» **Description of the task**:
Look through the records and report how many lines include the word "wheel", with no other words.

[Data records]
++++++++++++++++++++
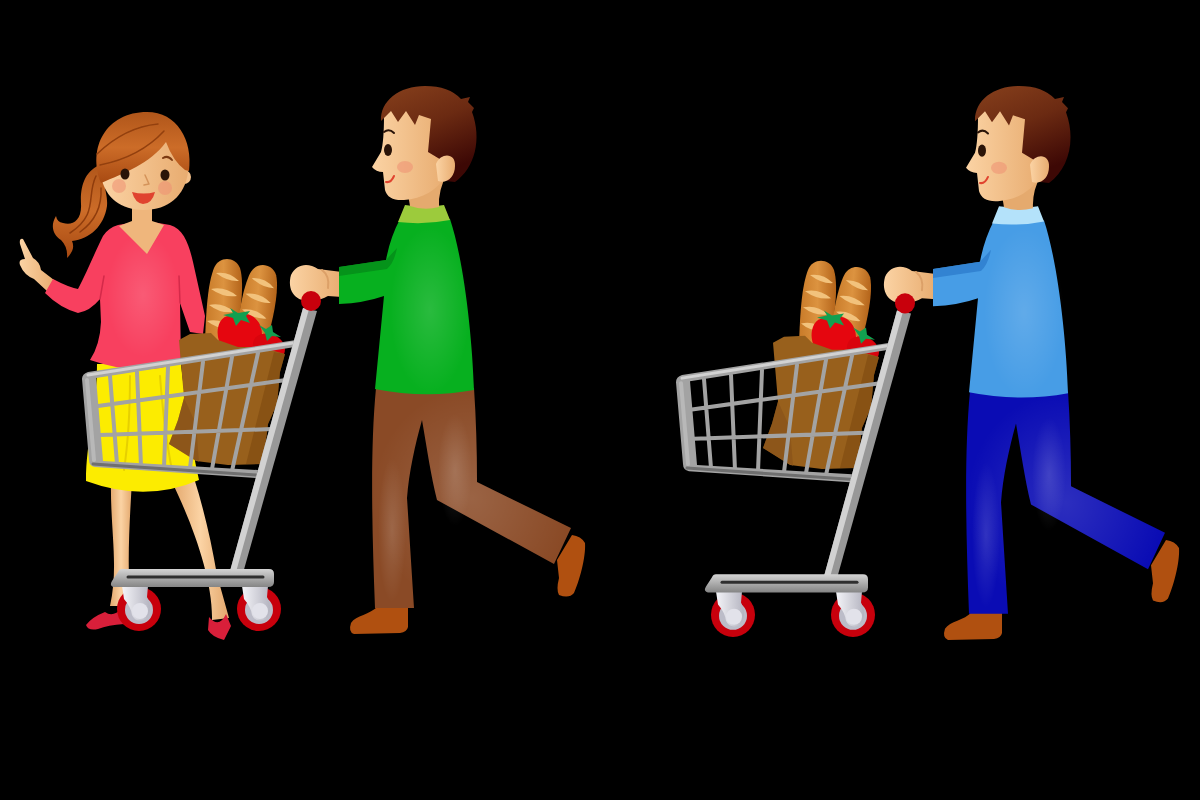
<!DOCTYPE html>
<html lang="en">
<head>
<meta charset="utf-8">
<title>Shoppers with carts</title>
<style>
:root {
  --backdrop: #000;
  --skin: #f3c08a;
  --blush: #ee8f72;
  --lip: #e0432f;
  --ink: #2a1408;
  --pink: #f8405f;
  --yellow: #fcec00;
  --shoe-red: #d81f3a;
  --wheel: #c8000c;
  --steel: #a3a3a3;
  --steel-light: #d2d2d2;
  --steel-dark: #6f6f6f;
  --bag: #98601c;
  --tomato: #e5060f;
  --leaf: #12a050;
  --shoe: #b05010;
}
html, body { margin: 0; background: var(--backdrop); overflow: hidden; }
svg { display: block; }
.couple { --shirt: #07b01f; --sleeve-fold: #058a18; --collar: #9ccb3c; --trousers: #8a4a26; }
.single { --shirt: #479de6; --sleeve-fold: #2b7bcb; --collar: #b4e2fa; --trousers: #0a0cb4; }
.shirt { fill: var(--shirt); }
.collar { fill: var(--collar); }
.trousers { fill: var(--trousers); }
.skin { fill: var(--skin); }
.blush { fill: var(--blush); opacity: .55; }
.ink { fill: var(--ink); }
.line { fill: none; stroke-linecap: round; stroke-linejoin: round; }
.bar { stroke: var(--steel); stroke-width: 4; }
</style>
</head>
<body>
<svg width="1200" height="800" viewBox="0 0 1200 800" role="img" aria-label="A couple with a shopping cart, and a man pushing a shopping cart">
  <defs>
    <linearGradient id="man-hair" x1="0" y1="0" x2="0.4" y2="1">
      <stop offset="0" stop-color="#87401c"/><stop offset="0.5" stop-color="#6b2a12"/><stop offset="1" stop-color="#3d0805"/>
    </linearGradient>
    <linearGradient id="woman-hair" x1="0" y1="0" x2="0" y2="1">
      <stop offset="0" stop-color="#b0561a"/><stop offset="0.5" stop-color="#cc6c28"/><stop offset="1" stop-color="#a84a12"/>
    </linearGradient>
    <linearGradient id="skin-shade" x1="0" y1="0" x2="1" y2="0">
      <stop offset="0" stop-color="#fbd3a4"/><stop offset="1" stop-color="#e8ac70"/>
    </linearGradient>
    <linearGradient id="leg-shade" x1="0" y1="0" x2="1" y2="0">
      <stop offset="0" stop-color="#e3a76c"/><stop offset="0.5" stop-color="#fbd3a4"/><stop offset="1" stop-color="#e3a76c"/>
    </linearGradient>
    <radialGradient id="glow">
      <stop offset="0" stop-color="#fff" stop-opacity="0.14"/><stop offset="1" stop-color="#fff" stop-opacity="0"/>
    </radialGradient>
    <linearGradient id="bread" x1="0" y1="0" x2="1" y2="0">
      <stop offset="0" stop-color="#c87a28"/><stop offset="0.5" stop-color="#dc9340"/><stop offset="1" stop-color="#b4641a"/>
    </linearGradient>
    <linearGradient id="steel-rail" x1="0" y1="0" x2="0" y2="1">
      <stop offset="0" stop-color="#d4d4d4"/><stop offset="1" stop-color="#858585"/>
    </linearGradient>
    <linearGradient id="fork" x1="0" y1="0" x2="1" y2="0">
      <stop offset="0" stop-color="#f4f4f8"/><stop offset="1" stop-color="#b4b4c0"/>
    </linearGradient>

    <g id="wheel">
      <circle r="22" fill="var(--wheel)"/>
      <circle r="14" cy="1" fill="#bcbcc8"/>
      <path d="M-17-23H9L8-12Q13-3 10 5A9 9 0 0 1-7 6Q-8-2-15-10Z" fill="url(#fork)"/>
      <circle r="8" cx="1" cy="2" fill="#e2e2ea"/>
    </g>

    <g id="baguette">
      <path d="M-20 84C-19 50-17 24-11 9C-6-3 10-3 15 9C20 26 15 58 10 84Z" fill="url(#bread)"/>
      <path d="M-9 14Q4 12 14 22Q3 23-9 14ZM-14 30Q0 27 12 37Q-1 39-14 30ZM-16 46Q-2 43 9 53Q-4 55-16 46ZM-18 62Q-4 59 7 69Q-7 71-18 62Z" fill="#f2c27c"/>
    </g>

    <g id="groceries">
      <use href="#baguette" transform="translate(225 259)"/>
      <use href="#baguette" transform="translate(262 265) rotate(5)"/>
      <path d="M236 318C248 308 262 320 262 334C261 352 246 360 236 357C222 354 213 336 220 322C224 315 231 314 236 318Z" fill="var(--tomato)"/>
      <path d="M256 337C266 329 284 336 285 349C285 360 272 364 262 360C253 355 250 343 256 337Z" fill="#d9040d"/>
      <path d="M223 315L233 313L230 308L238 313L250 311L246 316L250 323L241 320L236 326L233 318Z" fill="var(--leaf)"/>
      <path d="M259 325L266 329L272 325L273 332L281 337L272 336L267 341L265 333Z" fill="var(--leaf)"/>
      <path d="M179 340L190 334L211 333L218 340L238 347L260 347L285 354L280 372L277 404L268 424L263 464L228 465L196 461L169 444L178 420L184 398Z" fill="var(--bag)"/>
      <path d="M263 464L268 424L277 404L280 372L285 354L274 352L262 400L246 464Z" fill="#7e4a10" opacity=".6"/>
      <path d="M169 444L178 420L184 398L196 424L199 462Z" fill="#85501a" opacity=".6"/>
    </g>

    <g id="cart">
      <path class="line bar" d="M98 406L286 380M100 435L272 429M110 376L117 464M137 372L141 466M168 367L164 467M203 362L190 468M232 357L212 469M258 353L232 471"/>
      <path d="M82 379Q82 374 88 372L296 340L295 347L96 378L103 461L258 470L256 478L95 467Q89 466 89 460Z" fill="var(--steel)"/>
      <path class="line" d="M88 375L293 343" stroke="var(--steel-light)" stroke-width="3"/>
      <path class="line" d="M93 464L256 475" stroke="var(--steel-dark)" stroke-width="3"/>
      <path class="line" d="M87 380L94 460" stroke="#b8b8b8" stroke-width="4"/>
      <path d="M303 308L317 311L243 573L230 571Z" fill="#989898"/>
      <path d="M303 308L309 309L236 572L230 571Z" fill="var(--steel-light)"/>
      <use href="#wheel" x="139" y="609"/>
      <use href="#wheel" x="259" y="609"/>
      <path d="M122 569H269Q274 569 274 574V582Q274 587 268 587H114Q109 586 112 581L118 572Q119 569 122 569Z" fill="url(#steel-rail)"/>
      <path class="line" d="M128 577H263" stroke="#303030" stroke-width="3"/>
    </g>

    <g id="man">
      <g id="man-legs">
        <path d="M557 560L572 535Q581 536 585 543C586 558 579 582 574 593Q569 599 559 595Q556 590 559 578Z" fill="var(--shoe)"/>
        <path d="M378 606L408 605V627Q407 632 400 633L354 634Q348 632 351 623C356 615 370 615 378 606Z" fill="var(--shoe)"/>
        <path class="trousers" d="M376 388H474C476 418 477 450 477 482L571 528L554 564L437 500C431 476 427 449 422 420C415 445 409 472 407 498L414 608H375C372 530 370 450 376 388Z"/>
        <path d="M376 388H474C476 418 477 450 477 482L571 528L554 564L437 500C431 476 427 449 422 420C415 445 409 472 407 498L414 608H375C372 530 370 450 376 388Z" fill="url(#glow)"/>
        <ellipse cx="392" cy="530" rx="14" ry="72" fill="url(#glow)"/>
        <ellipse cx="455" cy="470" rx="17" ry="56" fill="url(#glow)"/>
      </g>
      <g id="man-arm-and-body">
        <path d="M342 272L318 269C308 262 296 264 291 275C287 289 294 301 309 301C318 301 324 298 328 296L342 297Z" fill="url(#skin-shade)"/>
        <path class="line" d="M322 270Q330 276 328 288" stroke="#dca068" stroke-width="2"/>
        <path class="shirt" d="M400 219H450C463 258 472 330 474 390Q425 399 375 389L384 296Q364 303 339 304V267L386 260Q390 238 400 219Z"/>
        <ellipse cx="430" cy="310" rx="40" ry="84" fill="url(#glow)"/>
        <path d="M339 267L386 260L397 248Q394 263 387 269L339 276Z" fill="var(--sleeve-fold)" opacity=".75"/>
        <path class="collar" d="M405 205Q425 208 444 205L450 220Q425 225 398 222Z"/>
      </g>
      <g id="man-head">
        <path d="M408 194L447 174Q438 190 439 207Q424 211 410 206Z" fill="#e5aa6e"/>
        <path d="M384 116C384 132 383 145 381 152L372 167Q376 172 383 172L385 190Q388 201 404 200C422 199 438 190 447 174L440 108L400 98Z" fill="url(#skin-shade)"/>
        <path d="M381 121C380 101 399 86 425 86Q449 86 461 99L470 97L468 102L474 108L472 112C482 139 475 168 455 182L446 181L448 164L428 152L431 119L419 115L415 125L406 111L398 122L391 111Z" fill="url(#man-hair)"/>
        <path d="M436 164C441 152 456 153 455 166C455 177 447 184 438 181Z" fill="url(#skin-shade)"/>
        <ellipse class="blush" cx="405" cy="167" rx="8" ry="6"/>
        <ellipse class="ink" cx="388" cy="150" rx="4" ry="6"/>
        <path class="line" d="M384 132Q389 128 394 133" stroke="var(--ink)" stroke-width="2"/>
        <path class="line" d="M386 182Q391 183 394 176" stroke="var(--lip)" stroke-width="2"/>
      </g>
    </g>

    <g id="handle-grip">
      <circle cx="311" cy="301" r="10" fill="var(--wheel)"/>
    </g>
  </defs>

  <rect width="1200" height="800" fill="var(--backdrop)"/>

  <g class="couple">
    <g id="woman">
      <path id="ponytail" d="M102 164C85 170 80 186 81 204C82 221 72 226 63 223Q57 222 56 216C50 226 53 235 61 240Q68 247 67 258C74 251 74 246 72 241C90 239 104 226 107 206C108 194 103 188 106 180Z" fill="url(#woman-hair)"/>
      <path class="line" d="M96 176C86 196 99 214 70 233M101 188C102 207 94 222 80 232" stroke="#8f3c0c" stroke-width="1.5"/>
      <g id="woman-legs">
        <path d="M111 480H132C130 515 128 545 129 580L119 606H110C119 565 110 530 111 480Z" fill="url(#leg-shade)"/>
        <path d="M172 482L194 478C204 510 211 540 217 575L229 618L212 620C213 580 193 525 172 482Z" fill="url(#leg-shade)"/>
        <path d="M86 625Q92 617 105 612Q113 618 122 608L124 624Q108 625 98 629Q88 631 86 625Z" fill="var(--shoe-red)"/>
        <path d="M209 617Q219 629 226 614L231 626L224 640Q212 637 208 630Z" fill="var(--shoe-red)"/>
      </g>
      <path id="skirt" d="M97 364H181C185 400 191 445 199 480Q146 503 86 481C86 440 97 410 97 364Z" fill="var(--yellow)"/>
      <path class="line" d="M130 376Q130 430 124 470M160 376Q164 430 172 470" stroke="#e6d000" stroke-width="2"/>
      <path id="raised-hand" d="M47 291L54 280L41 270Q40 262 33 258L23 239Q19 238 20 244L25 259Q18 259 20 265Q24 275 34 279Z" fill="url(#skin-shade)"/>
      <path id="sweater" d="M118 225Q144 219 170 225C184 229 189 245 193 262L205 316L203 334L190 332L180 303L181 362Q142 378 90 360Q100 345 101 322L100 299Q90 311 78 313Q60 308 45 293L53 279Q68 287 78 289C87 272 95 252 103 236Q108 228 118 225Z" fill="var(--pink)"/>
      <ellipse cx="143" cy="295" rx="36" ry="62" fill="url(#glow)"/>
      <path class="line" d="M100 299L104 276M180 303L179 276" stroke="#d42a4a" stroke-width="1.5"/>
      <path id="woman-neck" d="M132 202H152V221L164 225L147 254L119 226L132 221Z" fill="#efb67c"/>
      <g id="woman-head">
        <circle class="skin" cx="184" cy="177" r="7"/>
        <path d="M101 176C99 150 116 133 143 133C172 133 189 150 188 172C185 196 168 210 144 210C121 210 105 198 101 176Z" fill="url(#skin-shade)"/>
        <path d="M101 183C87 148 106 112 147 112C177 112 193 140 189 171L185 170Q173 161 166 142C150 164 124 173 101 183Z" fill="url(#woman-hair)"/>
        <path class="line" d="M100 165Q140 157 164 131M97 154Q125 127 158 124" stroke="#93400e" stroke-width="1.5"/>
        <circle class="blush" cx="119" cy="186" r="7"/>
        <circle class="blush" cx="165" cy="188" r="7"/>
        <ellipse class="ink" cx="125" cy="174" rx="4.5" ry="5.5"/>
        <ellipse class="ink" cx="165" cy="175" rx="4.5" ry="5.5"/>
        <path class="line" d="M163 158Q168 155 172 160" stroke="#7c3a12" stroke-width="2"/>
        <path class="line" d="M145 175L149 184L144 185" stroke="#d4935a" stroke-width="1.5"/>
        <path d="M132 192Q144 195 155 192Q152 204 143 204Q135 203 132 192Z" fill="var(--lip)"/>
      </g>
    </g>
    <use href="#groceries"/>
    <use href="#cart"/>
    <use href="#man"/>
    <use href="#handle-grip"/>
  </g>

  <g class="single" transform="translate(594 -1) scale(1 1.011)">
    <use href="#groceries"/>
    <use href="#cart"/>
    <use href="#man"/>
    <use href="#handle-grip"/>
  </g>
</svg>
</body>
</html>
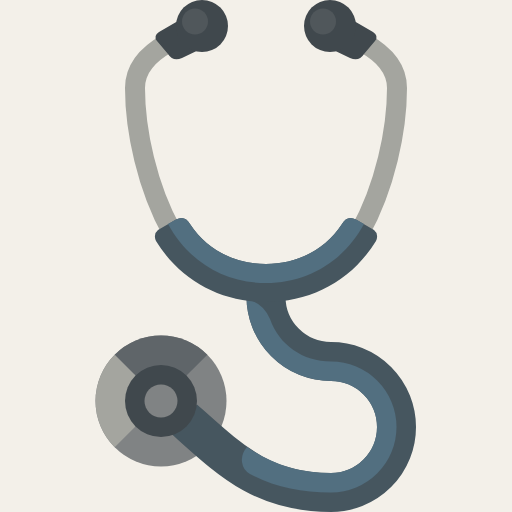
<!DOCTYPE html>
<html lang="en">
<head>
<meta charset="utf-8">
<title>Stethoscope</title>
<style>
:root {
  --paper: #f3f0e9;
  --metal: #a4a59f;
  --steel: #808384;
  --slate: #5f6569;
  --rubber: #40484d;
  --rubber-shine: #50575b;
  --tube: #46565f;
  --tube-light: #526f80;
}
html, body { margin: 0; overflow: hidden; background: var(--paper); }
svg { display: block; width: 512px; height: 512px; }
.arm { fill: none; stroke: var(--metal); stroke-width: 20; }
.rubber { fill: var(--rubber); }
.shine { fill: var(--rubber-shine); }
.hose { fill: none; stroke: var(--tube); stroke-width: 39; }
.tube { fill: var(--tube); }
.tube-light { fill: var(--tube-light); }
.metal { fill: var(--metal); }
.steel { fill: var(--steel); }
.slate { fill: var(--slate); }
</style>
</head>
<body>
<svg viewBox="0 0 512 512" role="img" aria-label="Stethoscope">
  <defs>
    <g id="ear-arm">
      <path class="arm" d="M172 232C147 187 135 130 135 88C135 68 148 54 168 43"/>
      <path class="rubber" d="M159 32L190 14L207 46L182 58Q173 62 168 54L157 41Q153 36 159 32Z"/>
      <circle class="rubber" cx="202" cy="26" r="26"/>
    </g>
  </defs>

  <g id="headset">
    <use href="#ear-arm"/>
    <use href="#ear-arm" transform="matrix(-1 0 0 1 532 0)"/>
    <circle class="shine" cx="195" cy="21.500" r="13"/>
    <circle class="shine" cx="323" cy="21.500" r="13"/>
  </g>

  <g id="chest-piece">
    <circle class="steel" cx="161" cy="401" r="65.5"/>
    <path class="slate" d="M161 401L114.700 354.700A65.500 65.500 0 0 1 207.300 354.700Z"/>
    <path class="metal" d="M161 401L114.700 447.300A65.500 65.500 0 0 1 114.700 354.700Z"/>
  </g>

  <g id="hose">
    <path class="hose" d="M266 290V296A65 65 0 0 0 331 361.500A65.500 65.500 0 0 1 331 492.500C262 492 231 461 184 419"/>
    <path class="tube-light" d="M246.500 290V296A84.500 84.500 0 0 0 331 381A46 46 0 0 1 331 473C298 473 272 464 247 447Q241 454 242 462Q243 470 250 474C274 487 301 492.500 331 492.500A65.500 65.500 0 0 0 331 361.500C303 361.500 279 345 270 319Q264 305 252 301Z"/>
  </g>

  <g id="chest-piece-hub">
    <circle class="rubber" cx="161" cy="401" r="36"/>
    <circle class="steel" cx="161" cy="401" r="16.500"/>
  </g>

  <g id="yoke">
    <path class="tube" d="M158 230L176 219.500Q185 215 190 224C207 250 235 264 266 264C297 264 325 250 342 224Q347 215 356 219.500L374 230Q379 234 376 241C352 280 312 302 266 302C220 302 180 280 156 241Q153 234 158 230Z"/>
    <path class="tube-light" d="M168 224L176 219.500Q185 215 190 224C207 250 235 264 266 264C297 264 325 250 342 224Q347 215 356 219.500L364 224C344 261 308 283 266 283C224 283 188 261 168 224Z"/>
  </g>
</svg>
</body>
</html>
++++++++++++++++++++
» **Result of the task**:
6